[Data entries]
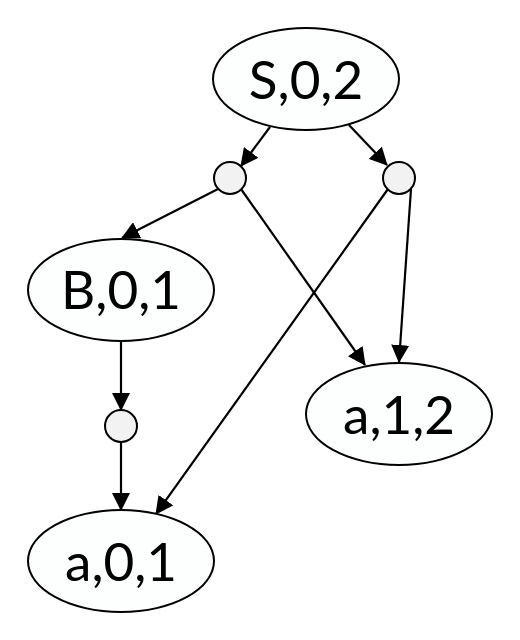
<!DOCTYPE html>
<html lang="en">
<head>
<meta charset="utf-8">
<title>Parse forest diagram</title>
<style>
  :root {
    --paper: #ffffff;
    --ink: #000000;
    --symbol-fill: #fdfefe;
    --packed-fill: #f2f2f2;
  }
  * { box-sizing: border-box; }
  html, body { margin: 0; overflow: hidden; background: var(--paper); }
  .forest {
    position: relative;
    width: 520px;
    height: 640px;
    overflow: hidden;
    background: var(--paper);
    color: var(--ink);
    font-family: Lato, "Open Sans", sans-serif;
  }
  .edges { position: absolute; inset: 0; display: block; }
  .edges line { stroke: var(--ink); stroke-width: 2.2; }
  .edges marker { fill: var(--ink); }
  .symbol, .packed {
    position: absolute;
    left: var(--x);
    top: var(--y);
    transform: translate(-50%, -50%);
    border: 2.2px solid var(--ink);
    border-radius: 50%;
  }
  .symbol {
    display: flex;
    align-items: center;
    justify-content: center;
    width: 188px;
    height: 104px;
    padding-bottom: 2px;
    background: var(--symbol-fill);
    font-size: 53px;
    line-height: 1;
    white-space: nowrap;
  }
  .packed { width: 34px; height: 34px; background: var(--packed-fill); }
</style>
</head>
<body>
<main class="forest">
  <svg class="edges" width="520" height="640" viewBox="0 0 520 640" aria-hidden="true">
    <defs>
      <marker id="arrow" markerUnits="userSpaceOnUse" markerWidth="18" markerHeight="18" refX="17" refY="9" orient="auto">
        <polygon points="0,0 18,9 0,18"/>
      </marker>
    </defs>
    <g marker-end="url(#arrow)">
      <line x1="270" y1="127" x2="241" y2="166" marker-end="url(#arrow)"/>
      <line x1="349" y1="125" x2="387" y2="165" marker-end="url(#arrow)"/>
      <line x1="218" y1="189" x2="122" y2="238" marker-end="url(#arrow)"/>
      <line x1="241" y1="189" x2="365" y2="365" marker-end="url(#arrow)"/>
      <line x1="388" y1="189" x2="156" y2="514" marker-end="url(#arrow)"/>
      <line x1="411" y1="189" x2="399" y2="362" marker-end="url(#arrow)"/>
      <line x1="121" y1="342" x2="121" y2="410" marker-end="url(#arrow)"/>
      <line x1="121" y1="442" x2="121" y2="510" marker-end="url(#arrow)"/>
    </g>
  </svg>

  <div class="symbol" style="--x:306px; --y:79px">S,0,2</div>
  <div class="packed" style="--x:229.5px; --y:177.5px"></div>
  <div class="packed" style="--x:399px; --y:177.5px"></div>
  <div class="symbol" style="--x:121px; --y:289.5px">B,0,1</div>
  <div class="symbol" style="--x:399px; --y:414px">a,1,2</div>
  <div class="packed" style="--x:121px; --y:426px"></div>
  <div class="symbol" style="--x:121px; --y:561px">a,0,1</div>
</main>
</body>
</html>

* _Task goal_: In the answer, the entries must appear exactly as above, without the images.

* _Answer to this exercise_:
<!DOCTYPE html>
<html lang="en">
<head>
<meta charset="utf-8">
<title>Parse forest diagram</title>
<style>
  :root {
    --paper: #ffffff;
    --ink: #000000;
    --symbol-fill: #fdfefe;
    --packed-fill: #f2f2f2;
  }
  * { box-sizing: border-box; }
  html, body { margin: 0; overflow: hidden; background: var(--paper); }
  .forest {
    position: relative;
    width: 520px;
    height: 640px;
    overflow: hidden;
    background: var(--paper);
    color: var(--ink);
    font-family: Lato, "Open Sans", sans-serif;
  }
  .edges { position: absolute; inset: 0; display: block; }
  .edges line { stroke: var(--ink); stroke-width: 2.2; }
  .edges marker { fill: var(--ink); }
  .symbol, .packed {
    position: absolute;
    left: var(--x);
    top: var(--y);
    transform: translate(-50%, -50%);
    border: 2.2px solid var(--ink);
    border-radius: 50%;
  }
  .symbol {
    display: flex;
    align-items: center;
    justify-content: center;
    width: 188px;
    height: 104px;
    padding-bottom: 2px;
    background: var(--symbol-fill);
    font-size: 53px;
    line-height: 1;
    white-space: nowrap;
  }
  .packed { width: 34px; height: 34px; background: var(--packed-fill); }
</style>
</head>
<body>
<main class="forest">
  <svg class="edges" width="520" height="640" viewBox="0 0 520 640" aria-hidden="true">
    <defs>
      <marker id="arrow" markerUnits="userSpaceOnUse" markerWidth="18" markerHeight="18" refX="17" refY="9" orient="auto">
        <polygon points="0,0 18,9 0,18"/>
      </marker>
    </defs>
    <g marker-end="url(#arrow)">
      <line x1="270" y1="127" x2="241" y2="166" marker-end="url(#arrow)"/>
      <line x1="349" y1="125" x2="387" y2="165" marker-end="url(#arrow)"/>
      <line x1="218" y1="189" x2="122" y2="238" marker-end="url(#arrow)"/>
      <line x1="241" y1="189" x2="365" y2="365" marker-end="url(#arrow)"/>
      <line x1="388" y1="189" x2="156" y2="514" marker-end="url(#arrow)"/>
      <line x1="411" y1="189" x2="399" y2="362" marker-end="url(#arrow)"/>
      <line x1="121" y1="342" x2="121" y2="410" marker-end="url(#arrow)"/>
      <line x1="121" y1="442" x2="121" y2="510" marker-end="url(#arrow)"/>
    </g>
  </svg>

  <div class="symbol" style="--x:306px; --y:79px">S,0,2</div>
  <div class="packed" style="--x:229.5px; --y:177.5px"></div>
  <div class="packed" style="--x:399px; --y:177.5px"></div>
  <div class="symbol" style="--x:121px; --y:289.5px">B,0,1</div>
  <div class="symbol" style="--x:399px; --y:414px">a,1,2</div>
  <div class="packed" style="--x:121px; --y:426px"></div>
  <div class="symbol" style="--x:121px; --y:561px">a,0,1</div>
</main>
</body>
</html>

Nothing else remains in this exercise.